Born in 2002, Gibson weighed 180 pounds and measured 7 feet 1 inch when standing on his hind legs. He worked as a therapy and special needs training dog, visiting centers for the elderly and schools throughout the California area. He also served as mascot for a company that makes canine-friendly artifical turf.
Gaining world wide attention due to his huge frame he was diagnosed with bone cancer in his right front paw in April of this year; the leg was removed in May in a seven-hour operation aimed at preventing the cancer from spreading further.
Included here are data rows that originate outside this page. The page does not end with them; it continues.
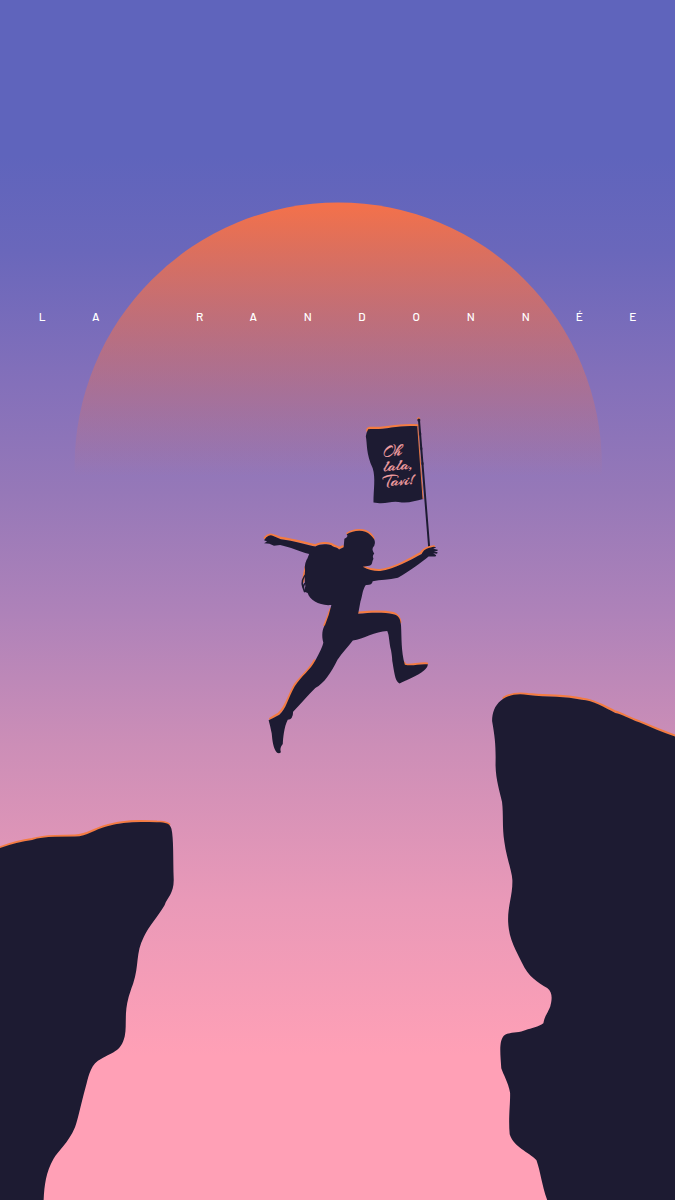
<!DOCTYPE html>
<html lang="fr">
<head>
<meta charset="utf-8">
<title>La Randonnée</title>
<link rel="stylesheet" href="https://fonts.googleapis.com/css2?family=Arizonia&family=Barlow:wght@500&display=swap">
<style>
  :root {
    --night: #1d1b32;
    --rim: #f47c42;
    --sun: #f4714a;
    --script: #f3a0a3;
    --title: #ffffff;
    --sky-top: #5f64bc;
    --sky-bottom: #ffa0b6;
  }
  * { margin: 0; padding: 0; box-sizing: border-box; }
  html, body { width: 675px; height: 1200px; overflow: hidden; background: var(--sky-bottom); }
  .poster { display: block; width: 675px; height: 1200px; }
  .silhouette { fill: var(--night); }
  .rim { fill: none; stroke: var(--rim); stroke-width: 3; stroke-linecap: round; stroke-linejoin: round; }
  .pole { fill: none; stroke: var(--night); stroke-width: 2.6; stroke-linecap: round; }
  .strap { fill: none; stroke: var(--night); stroke-width: 2; stroke-linecap: round; }
  .title { font: 500 15.6px "Barlow", sans-serif; fill: var(--title); text-anchor: middle; }
  .flag-lettering { font: 400 22px "Arizonia", cursive; fill: var(--script); stroke: var(--script); stroke-width: .3; }
</style>
</head>
<body>
<main>
<svg class="poster" viewBox="0 0 882 1568" xmlns="http://www.w3.org/2000/svg">
  <defs>
    <linearGradient id="sky" gradientUnits="userSpaceOnUse" x1="0" y1="0" x2="0" y2="1568">
      <stop offset="0" stop-color="var(--sky-top)"/>
      <stop offset=".13" stop-color="#5f64bc"/>
      <stop offset=".21" stop-color="#6a67bb"/>
      <stop offset=".32" stop-color="#8470ba"/>
      <stop offset=".41" stop-color="#9678b8"/>
      <stop offset=".51" stop-color="#ae82b9"/>
      <stop offset=".62" stop-color="#cc8eb7"/>
      <stop offset=".75" stop-color="#e999b8"/>
      <stop offset=".88" stop-color="var(--sky-bottom)"/>
      <stop offset="1" stop-color="var(--sky-bottom)"/>
    </linearGradient>
    <linearGradient id="sun-fade" gradientUnits="userSpaceOnUse" x1="0" y1="265" x2="0" y2="622">
      <stop offset="0" stop-color="var(--sun)"/>
      <stop offset="1" stop-color="var(--sun)" stop-opacity="0"/>
    </linearGradient>
  </defs>

  <rect id="sky-backdrop" width="882" height="1568" fill="url(#sky)"/>
  <circle id="sun" cx="442" cy="609" r="344.5" fill="url(#sun-fade)"/>

  <text class="title" y="420" x="55 125 193 261 331 402 473 544 615 687 757 827">LA RANDONNÉE</text>

  <g id="cliff-left">
    <path class="rim" d="M-2 1108Q22 1099 42 1096.500Q54 1093 72 1092.500L98 1092C115 1091.500 122 1083 140 1078.500C160 1072.500 180 1072.500 205 1073.500C213 1073.500 218 1074.500 221 1077"/>
    <path class="silhouette" d="M0 1108Q22 1100 42 1097.500Q54 1094 72 1093.500L98 1093C115 1092.500 122 1084 140 1079.500C160 1073.500 180 1073.500 205 1074.500C217 1074.500 222 1076 224 1083C227 1096 226 1120 227 1150C227 1168 219 1172 215 1183C206 1198 195 1210 188 1224C177 1245 182 1262 174 1285C171 1293 170 1297 168 1303C162 1325 166 1340 163 1354C158 1375 147 1374 128 1386C117 1394 115 1410 112 1420C105 1446 102 1462 98 1473C89 1494 76 1504 70 1514C60 1532 58 1548 57 1568H0Z"/>
  </g>

  <g id="cliff-right">
    <path class="rim" d="M884 962C866 956 850 949 836 943C820 937 812 932 804 930C790 923 775 914 760 913C740 907.500 715 909.500 690 907C676 905 666 907 658 912"/>
    <path class="silhouette" d="M882 962.500C866 957 850 950 836 944C820 938 812 933 804 931.500C790 925 775 915 760 914.500C740 909 715 911 690 908C675 906 664 908 655 915C646 922 643 932 643 942C647 965 648 975 647.500 1000C648 1020 653 1034 656 1048C658 1065 656 1080 659 1100C662 1122 669 1138 669.500 1150C670 1170 663 1185 664 1205C665 1228 675 1243 682 1258C690 1276 703 1284 715 1291C723 1297 721 1307 719 1315C714 1327 712 1327 710 1337C704 1342 694 1343 687 1346C678 1350 665 1349 660 1352C651 1358 654 1378 655 1396C658 1405 664 1414 666.500 1428C667 1440 664 1462 666 1482C672 1500 690 1504 701 1516C706 1530 708 1548 715 1568H882Z"/>
  </g>

  <g id="flag">
    <path class="rim" d="M480 563Q480 559.500 483 559C500 561 520 553.500 546 556"/>
    <path class="silhouette" d="M481 561Q482 560.500 484 560.500C503 562 520 555 546 557L553 652C543 654 535 657.500 525 656.500C510 653 506 660 488 656.500C488 640 491 625 487 612C478 592 480 580 478 570Q479 565 481 561Z"/>
    <path d="M545.800 557L552.800 652" fill="none" stroke="var(--rim)" stroke-width="1.200"/>
    <path class="pole" d="M547.500 549L561 718"/>
    <circle cx="547" cy="547.300" r="2" fill="var(--rim)"/>
    <circle class="silhouette" cx="547.300" cy="548.800" r="2"/>
    <path class="pole" stroke-dasharray="1.500 18" stroke-width="4" d="M549 566L553.500 624"/>
    <g class="flag-lettering" transform="rotate(-5 520 610)">
      <text x="501" y="595" textLength="25" lengthAdjust="spacingAndGlyphs">Oh</text>
      <text x="501" y="614" textLength="38" lengthAdjust="spacingAndGlyphs">lala,</text>
      <text x="499" y="634" textLength="40" lengthAdjust="spacingAndGlyphs">Tavi!</text>
    </g>
  </g>

  <g id="hiker">
    <g class="rim">
      <path d="M346 703Q349 699 353 698.500Q357 698.500 367 703C385 705.500 398 709.500 412 712.500C418 709 427 709 433 711C436 714 440 713 443 716L448 714"/>
      <path d="M454 697C462 692 476 690 484 698Q487 701 488 704"/>
      <path d="M475 741C482 744 490 745.500 497 745C515 743 535 731 550 722.500C553 718 558 715 567 714"/>
      <path d="M469 800.500C485 799 503 799 514 801C520 803 522 806 523 813"/>
      <path d="M528 866L530 868.500C538 870 548 866 558 867"/>
      <path d="M353 939Q358 936 364 932.500C374 924 376 911 385 895C395 882 404 876 411 863"/>
      <path d="M400 739Q397 752 396 760M424 817Q429 806 432 796"/>
    </g>
    <path class="silhouette" d="M345 706L348 702Q353 698 357 700.500L367 704.500C385 707 398 711 412 714C418 710.500 427 710.500 433 712.500C436 715.500 440 714.500 443 718L449 715L450 704Q456 701 453 698C462 693 476 691 484 699C491 705 490.500 709 489 713Q484.500 717 489 723.500Q486 726 488 730C485 735 488 739 480 739.500L474 740.500C482 745 490 746.500 497 746C515 744 535 732.500 551 724C553 719 558 716 563 715.500Q567 713.500 570 715.500L566 717L572 718.500L571.500 720L567 720L572 722L571 723.500L566 723L570 725.500L569 727L560 727C550 735 535 746 520 755C508 758 497 757.500 487 759.500Q486 765 478 764.500C473 772 474 778 471 786L468 802C485 800 503 800 514 802.500C521 804 523 808 524 817C525 835 524 850 529 868.500C538 871 548 867 559 868C559 871 557 874 554 876C545 883 535 887 522 893C517 890 516 885 513 866C512 860 513 862 511 850C508 838 509 831 506 824.500C490 825 475 835 461 837C455 845 448 852 441 862C432 880 424 892 412 899C402 909 393 920 383 930Q383 940 376 940.500C371 950 370 965 369.500 972Q365 977 367 983Q365 985 362 983.500C357 978 356 968 355 958Q353 948 351 941Q358 938 365 934C374 926 376 913 385 897C395 882 405 876 412 863Q421 847 422.500 840C420 830 421 822 425 816Q430 804 433 790.500C418 792 405 785 402 775L397 773L399 766C397 750 399 735 404 724C390 720 380 715 366 712L358 713L352 710.500L345 710L349 707.500Z"/>
    <path class="strap" d="M402 731Q397 741 401 750M401 749Q392 758 396 768M400 761Q394 765 398 773"/>
  </g>
</svg>
</main>
</body>
</html>
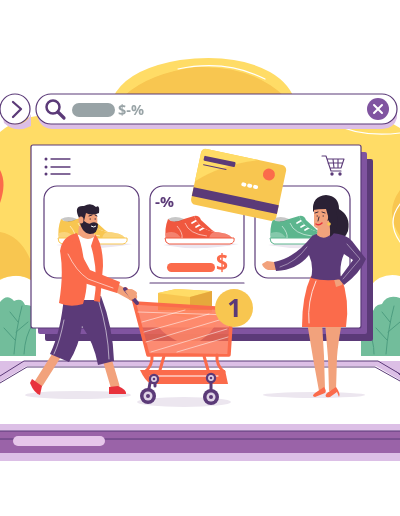
<!DOCTYPE html>
<html lang="en">
<head>
<meta charset="utf-8">
<title>Online shoe shopping</title>
<style>
:root{--plum:#5b3a78;--violet:#9a63a8;--lilac:#dcbfe6;--yellow:#ffdc66;--gold:#f8c650;--orange:#fb6b4b;--coral:#ff8a6b;--red:#e8323c;--green:#72bd9b;--leaf:#4d9d80;--skin:#f2a27c;--ink:#2b2135;--grey:#98a3a6;--mist:#ece6ef}
html,body{margin:0;background:#fff}
body{width:400px;height:516px;overflow:hidden}
svg{display:block}
text{font-family:"Open Sans",sans-serif;font-weight:700}
.plum{fill:var(--plum)}.violet{fill:var(--violet)}.lilac{fill:var(--lilac)}.yellow{fill:var(--yellow)}.gold{fill:var(--gold)}.orange{fill:var(--orange)}.coral{fill:var(--coral)}.red{fill:var(--red)}.green{fill:var(--green)}.skin{fill:var(--skin)}.ink{fill:var(--ink)}.grey{fill:var(--grey)}.mist{fill:var(--mist)}.white{fill:#fff}
.line{fill:none;stroke:var(--plum);stroke-linecap:round;stroke-linejoin:round}
.panel{fill:#fff;stroke:var(--plum);stroke-width:1.2}
.light{fill:none;stroke:#fff;stroke-linecap:round;stroke-linejoin:round}
.vein{fill:none;stroke:var(--leaf);stroke-linecap:round}
.frame{fill:none;stroke:var(--orange);stroke-linecap:round;stroke-linejoin:round}
.limb{fill:none;stroke:var(--skin);stroke-linecap:round;stroke-linejoin:round}
</style>
</head>
<body>
<svg width="400" height="516" viewBox="0 0 400 516" role="img" aria-label="A man with a shopping cart and a woman presenting shoes in an online shop on a laptop">
<defs>
  <g id="shoe">
    <path class="mist" d="M-2 50Q32 45 74 49Q50 54 20 53Z"/>
    <path d="M3 24Q8 29 19 24L29 21Q35 35 50 37Q66 38 68 45H1Q-1 34 3 24Z" fill="currentColor"/>
    <path d="M1 38Q12 34 17 45H1ZM49 37Q66 38 68 45H44Q44 39 49 37Z" fill="#fff" opacity=".25"/>
    <path d="M0 43H69Q70 48 65 49H4Q0 48 0 43Z" fill="#fff" stroke="currentColor"/>
    <path class="light" d="M27 28L34 24M31 32L38 28M35 35L42 31" stroke-width="1.7"/>
    <path d="M3 24Q10 20 19 24Q10 30 3 24Z" fill="#000" opacity=".22"/>
    <path d="M29 21Q34 20 36 25L47 35L50 37Q35 35 29 21Z" fill="currentColor"/>
    <path d="M20 28Q24 39 42 41M12 31Q18 38 17 43" fill="none" stroke="#fff" stroke-width=".8" opacity=".7"/>
  </g>
  <g id="caster">
    <circle class="plum" r="8"/><circle r="4.5" fill="#dfd3e6"/><circle class="plum" r="2"/>
  </g>
  <g id="twig">
    <path class="vein" d="M0 0Q2 -25 8 -48M1 -14L-10 -26M2 -22L14 -32M4 -32L-4 -42" stroke-width="1"/>
  </g>
</defs>

<g id="backdrop">
  <path class="yellow" d="M0 132Q24 112 62 116Q106 118 116 92Q132 68 180 60Q236 53 270 72Q291 84 296 104Q316 126 350 121Q384 116 400 128V276Q382 272 370 286Q345 318 200 310Q90 314 36 284Q20 270 0 280Z"/>
  <path class="gold" d="M125 95Q150 73 196 67Q250 65 283 95ZM0 232Q22 236 32 264V280Q18 272 0 279ZM400 190Q384 212 400 236Z"/>
  <path class="light" d="M330 122Q360 138 400 133M400 204Q386 222 400 242M178 69Q226 59 265 79" stroke-width="1.2"/>
  <path class="orange" d="M0 170Q7 183 0 203Z"/>
</g>

<g id="bushes">
  <path class="green" d="M0 302Q7 293 14 301Q22 297 25 305Q33 304 36 312V356H0ZM361 333Q365 320 373 319Q371 305 382 304Q387 294 400 298V356H361Z"/>
  <use href="#twig" x="14" y="354"/>
  <use href="#twig" x="386" y="354"/>
  <path class="vein" d="M24 354Q25 335 33 324M374 354Q374 340 368 330" stroke="#e3a75f"/>
</g>

<g id="laptop">
  <path class="lilac" d="M0 361H400V432H0Z"/>
  <path class="white" d="M0 382L27 366H376L400 380V424H0Z"/>
  <path class="line" d="M0 376L24 361H378L400 374" stroke-width="1"/>
  <path class="line" d="M0 383L27 367H375L400 381" stroke="#b98bc6" stroke-width="1"/>
  <path class="lilac" d="M0 425H400V461H0Z"/>
  <path class="violet" d="M0 431H400V453H0Z"/>
  <path class="line" d="M0 431H400M0 439H400" stroke-width="1"/>
  <rect x="13" y="436" width="92" height="10" rx="5" fill="#e6c6ea"/>
  <path class="line" d="M397 372L400 375" stroke-width="1"/>
</g>

<g id="shop-window">
  <rect class="plum" x="45" y="159" width="328" height="182" rx="2"/>
  <rect x="38" y="152" width="329" height="182" rx="2" fill="#8054a0"/>
  <rect class="panel" x="31" y="145" width="330" height="183" rx="2"/>
  <g id="menu-icon">
    <path class="line" d="M51 159H70M51 167H70M51 174H70" stroke-width="1.3"/>
    <g class="plum"><circle cx="46" cy="159" r="1.5"/><circle cx="46" cy="167" r="1.5"/><circle cx="46" cy="174" r="1.5"/></g>
  </g>
  <g id="basket-icon">
    <path class="line" d="M322 156H326L331 171H341M327 159H344L341 168H330M328 163H342M333 159L334 168M338 159V168" stroke-width="1.1"/>
    <circle class="plum" cx="332" cy="174" r="1.7"/><circle class="plum" cx="340" cy="174" r="1.7"/>
  </g>
  <g id="products">
    <rect class="panel" x="44" y="186" width="95" height="92" rx="13"/>
    <rect class="panel" x="150" y="186" width="94" height="92" rx="13"/>
    <rect class="panel" x="255" y="186" width="95" height="92" rx="13"/>
    <use href="#shoe" x="58" y="195" color="#f8c650"/>
    <use href="#shoe" x="165" y="195" color="#f0583f"/>
    <use href="#shoe" x="270" y="195" color="#5cb68e"/>
    <text class="plum" x="155" y="207" font-size="14" textLength="19" lengthAdjust="spacingAndGlyphs">-%</text>
    <rect class="orange" x="167" y="263" width="48" height="9" rx="4.5"/>
    <text class="orange" x="216" y="271" font-size="23" textLength="12" lengthAdjust="spacingAndGlyphs">$</text>
    <path class="line" d="M150 283H244" stroke-width="1.2"/>
  </g>
</g>

<g id="search-bar">
  <path class="lilac" d="M2 112A15 15 0 0 0 31 114V126Q16 134 4 123ZM37 112H397V118Q394 129 382 129H52Q38 128 37 112Z"/>
  <circle class="panel" cx="15" cy="109" r="15"/>
  <path class="line" d="M13 102L21 109L13 117" stroke-width="2.3"/>
  <rect class="panel" x="36" y="94" width="361" height="30" rx="15"/>
  <circle class="line" cx="53" cy="107" r="6.5" stroke-width="2.5"/>
  <path class="line" d="M58 112L64 118" stroke-width="3.2"/>
  <rect class="grey" x="72" y="103" width="43" height="14" rx="7"/>
  <text class="grey" x="118" y="115" font-size="14" textLength="26" lengthAdjust="spacingAndGlyphs">$-%</text>
  <circle cx="378" cy="109" r="11" fill="#8054a0"/>
  <path class="light" d="M374 105L382 113M382 105L374 113" stroke-width="2"/>
</g>

<g id="bank-card" transform="translate(202 148) rotate(12)">
  <rect class="gold" width="87" height="57" rx="5"/>
  <path d="M0 34Q22 12 58 0H5Q0 0 0 5Z" fill="#ffdc66"/>
  <rect class="plum" y="40" width="87" height="9"/>
  <rect class="plum" x="4" y="7" width="32" height="5" rx="1"/>
  <path class="line" d="M5 16H28" stroke-width="1"/>
  <circle class="orange" cx="71" cy="12" r="6"/>
  <path class="light" d="M48 27h1M54 27h1M60 27h1" stroke-width="4"/>
</g>

<g id="ground-shadows" class="mist">
  <ellipse cx="78" cy="395" rx="53" ry="4"/>
  <ellipse cx="184" cy="402" rx="47" ry="5"/>
  <ellipse cx="314" cy="395" rx="51" ry="3"/>
</g>

<g id="man">
  <path class="limb" d="M60 350L39 383" stroke-width="9"/>
  <path class="limb" d="M105 352L115 386" stroke-width="9"/>
  <path class="red" d="M32 379L42 386L40 395Q34 393 30 383Z"/>
  <path class="red" d="M109 387L118 386Q127 390 126 394H109Z"/>
  <path class="plum" d="M64 296L101 296Q113 327 114 361L98 365Q94 343 82 326Q79 346 69 362L50 354Q61 331 64 296Z"/>
  <path class="light" d="M99 302Q108 331 109 359M64 320Q60 341 54 354" stroke-width=".8" opacity=".7"/>
  <path class="white" d="M77 235L94 234Q103 265 100 300H78Z"/>
  <path class="skin" d="M79 226L94 228L94 237Q86 242 78 234Z"/>
  <path class="orange" d="M77 233Q62 236 60 251Q64 273 59 303Q70 308 83 304Q90 282 84 262Q82 244 77 233ZM95 234Q103 244 103 266L100 302L94 301Q99 272 91 246Z"/>
  <path class="limb" d="M109 284L133 297" stroke-width="8"/>
  <path class="skin" d="M124 290Q132 287 137 293L132 301Q126 299 124 290Z"/>
  <path class="orange" d="M63 244Q72 235 78 248L90 270L120 282L117 293L84 283Q70 270 63 244Z"/>
  <path class="light" d="M68 254Q76 271 88 279L113 288" stroke-width=".8" opacity=".75"/>
  <path class="skin" d="M80 213H96Q98 218 97 225Q95 233 88 233Q79 230 80 213Z"/>
  <path class="ink" d="M79 218Q73 205 84 206Q91 202 96 207Q100 204 99 213Q92 216 86 213L84 221Q89 225 91 223Q95 221 98 224Q98 234 90 234Q81 233 79 218Z"/>
  <ellipse class="skin" cx="81" cy="220" rx="2.5" ry="3.5"/>
  <path d="M91 226Q94 228 96 226" stroke="#fff" fill="none"/>
  <path d="M89 216L92 215M95 215L97 216M90 219h.5M95 219h.5" fill="none" stroke="#2b2135" stroke-linecap="round"/>
</g>

<g id="shopping-cart">
  <path class="gold" d="M158 293L176 289L212 291V312L188 318L158 311Z"/>
  <path class="yellow" d="M158 293L176 289L212 291L190 297Z"/>
  <path d="M190 297L212 291V312L190 317Z" fill="#e6a83c"/>
  <path class="orange" d="M135 303L232 309L229 353L147 355Z" opacity=".78"/>
  <path class="coral" d="M149 310H221Q216 335 190 346Q157 336 149 310Z" opacity=".75"/>
  <path class="frame" d="M126 289L133 298L148 355H229L232 309L135 303" stroke-width="3.5"/>
  <path class="light" d="M138 312L229 315M142 322L185 310M144 332L209 314M146 342L226 318M151 352L227 329M177 352L228 337" stroke-width=".8" opacity=".65"/>
  <path class="frame" d="M152 355Q153 365 145 372M217 355Q216 365 224 372M164 356L160 370M204 356L208 370" stroke-width="3"/>
  <path class="orange" d="M140 370H225L228 384H151Q145 381 140 370Z"/>
  <path class="light" d="M150 376H218" stroke-width="1"/>
  <path class="line" d="M150 383L148 394M211 384V395M155 378V386M211 376V384" stroke-width="3"/>
  <use href="#caster" x="148" y="396"/>
  <use href="#caster" x="211" y="397"/>
  <use href="#caster" transform="translate(154 379) scale(.65)"/>
  <use href="#caster" transform="translate(211 378) scale(.65)"/>
  <path class="line" d="M125 289L137 303" stroke="#f0583f" stroke-width="4"/>
  <path class="skin" d="M125 291Q131 286 137 293Q136 299 131 300Z"/>
  <circle class="gold" cx="234" cy="308" r="19"/>
  <text class="plum" x="234.500" y="317" font-size="25" text-anchor="middle">1</text>
</g>

<g id="woman">
  <path class="ink" d="M313 211Q312 196 326 195Q339 196 339 209Q351 216 348 231Q343 244 331 238Q318 236 321 220Z"/>
  <path class="skin" d="M307 322H322L324 356L325 389L319 391L313 358ZM325 322H342Q338 343 337 357L336 390L329 391L328 358Z"/>
  <path class="orange" d="M324 387Q327 391 325 393L315 397Q311 396 315 393ZM336 387Q341 394 339 397L337 392L330 397Q323 398 327 393Z"/>
  <path class="orange" d="M311 276L341 276Q350 300 346 327H302Q302 296 311 276Z"/>
  <path class="light" d="M316 281Q307 302 309 323" stroke-width=".8"/>
  <path class="skin" d="M262 264L267 261L281 263V270L268 270Q263 268 262 264ZM334 279L345 275L342 285L336 287Z"/>
  <path class="plum" d="M312 236Q320 231 332 233Q346 234 352 241L366 259Q360 273 344 285L339 279L353 260L344 254Q339 265 341 279Q326 282 311 278Q314 266 309 255Q297 270 276 271L274 262Q295 258 312 236Z"/>
  <path class="light" d="M307 247Q296 262 280 267M347 244L360 259L343 279" stroke-width=".7" opacity=".6"/>
  <path class="skin" d="M318 224L330 220L331 234Q324 241 317 235Z"/>
  <path class="skin" d="M314 208Q318 202 326 204Q331 218 325 226Q319 232 314 226Z"/>
  <path class="ink" d="M313 210Q313 197 326 197Q338 199 336 211Q341 229 330 237Q331 224 326 209Q318 209 313 210Z"/>
  <path d="M315 213L318 212M322 212L325 213M317 216h.5M323 216h.5M319 217L318 221" fill="none" stroke="#2b2135" stroke-width=".9" stroke-linecap="round"/>
  <path d="M316 224Q319 226 322 223" fill="none" stroke="#e8323c" stroke-width="1.5" stroke-linecap="round"/>
  <circle class="gold" cx="329" cy="224" r="1.8"/>
</g>
</svg>
</body>
</html>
After the surgery, Gibson received chemotherapy and was reported to be recovering. Last week, though, Sandy Hall, Gibson’s owner, learned that the cancer had spread to Gibson’s lungs and spine, at which point Gibson’s doctor stated that there was no other medical treatment that would save the dog.
“X-rays showed that the cancer had spread to his spine and his lungs. Ms. Hall made the very difficult decision based on her concern and love for Gibson to have him humanely euthanized,” said Dr. Peter Walsh, Gibson’s veterinarian.
“Gibson died peacefully in the loving arms of Ms. Hall,” he said.
Posted by jwoestendiek August 14th, 2009 under Muttsblog.
Tags: animals, bone, california, cancer, chemotherapy, disease, dogs, gibson, great dane, guiness, harlequin, health, pets, tallest, world records, world's tallest dog
A year ago, it was a struggle just to keep up on family walk. Now, with help from doctors at N.C. State University’s College of Veterinary Medicine and some state of the art technology, Cassidy has the ability to run again.
Since getting an implanted prosthesis in his leg in July, 6-year-old Cassidy has been back to the vet school several times to make sure the implant was fusing with the bone, making it stable enough to support what would eventually become Cassidy’s right hind leg. On Tuesday, doctors fitted Cassidy with a titanium leg complete with a running foot that will replace a temporary peg leg Cassidy has been wearing.
Steve Posovsky, Cassidy’s owner, said the dog’s artificial leg has gotten a lot of attention. “You can’t even walk down the street,” he said. “People take pictures of him, you get stopped constantly … ‘What is this, how did it happen? I’ve never seen it before. Can I take a picture with him?’ It’s non-stop.”
The new titanium prosthesis and its padded “foot” are designed to be more lifelike than typical artificial limbs, allowing Cassidy’s leg to bend naturally. A carbon fuse inside the prosthesis allows for rotation of the leg and guards against undue stress on the implant.
Doctors say the technology is moving in the right direction for eventual use in humans.
Posted by jwoestendiek March 11th, 2009 under Muttsblog.
Tags: animals, artificial limbs, bone, cassidy, dog, dogs, foot, fuse, implant, leg, medical, north carolina state university, pets, posovksy, prostheses, prosthesis, technology, three-legged, titanium, veterinarians, veterinary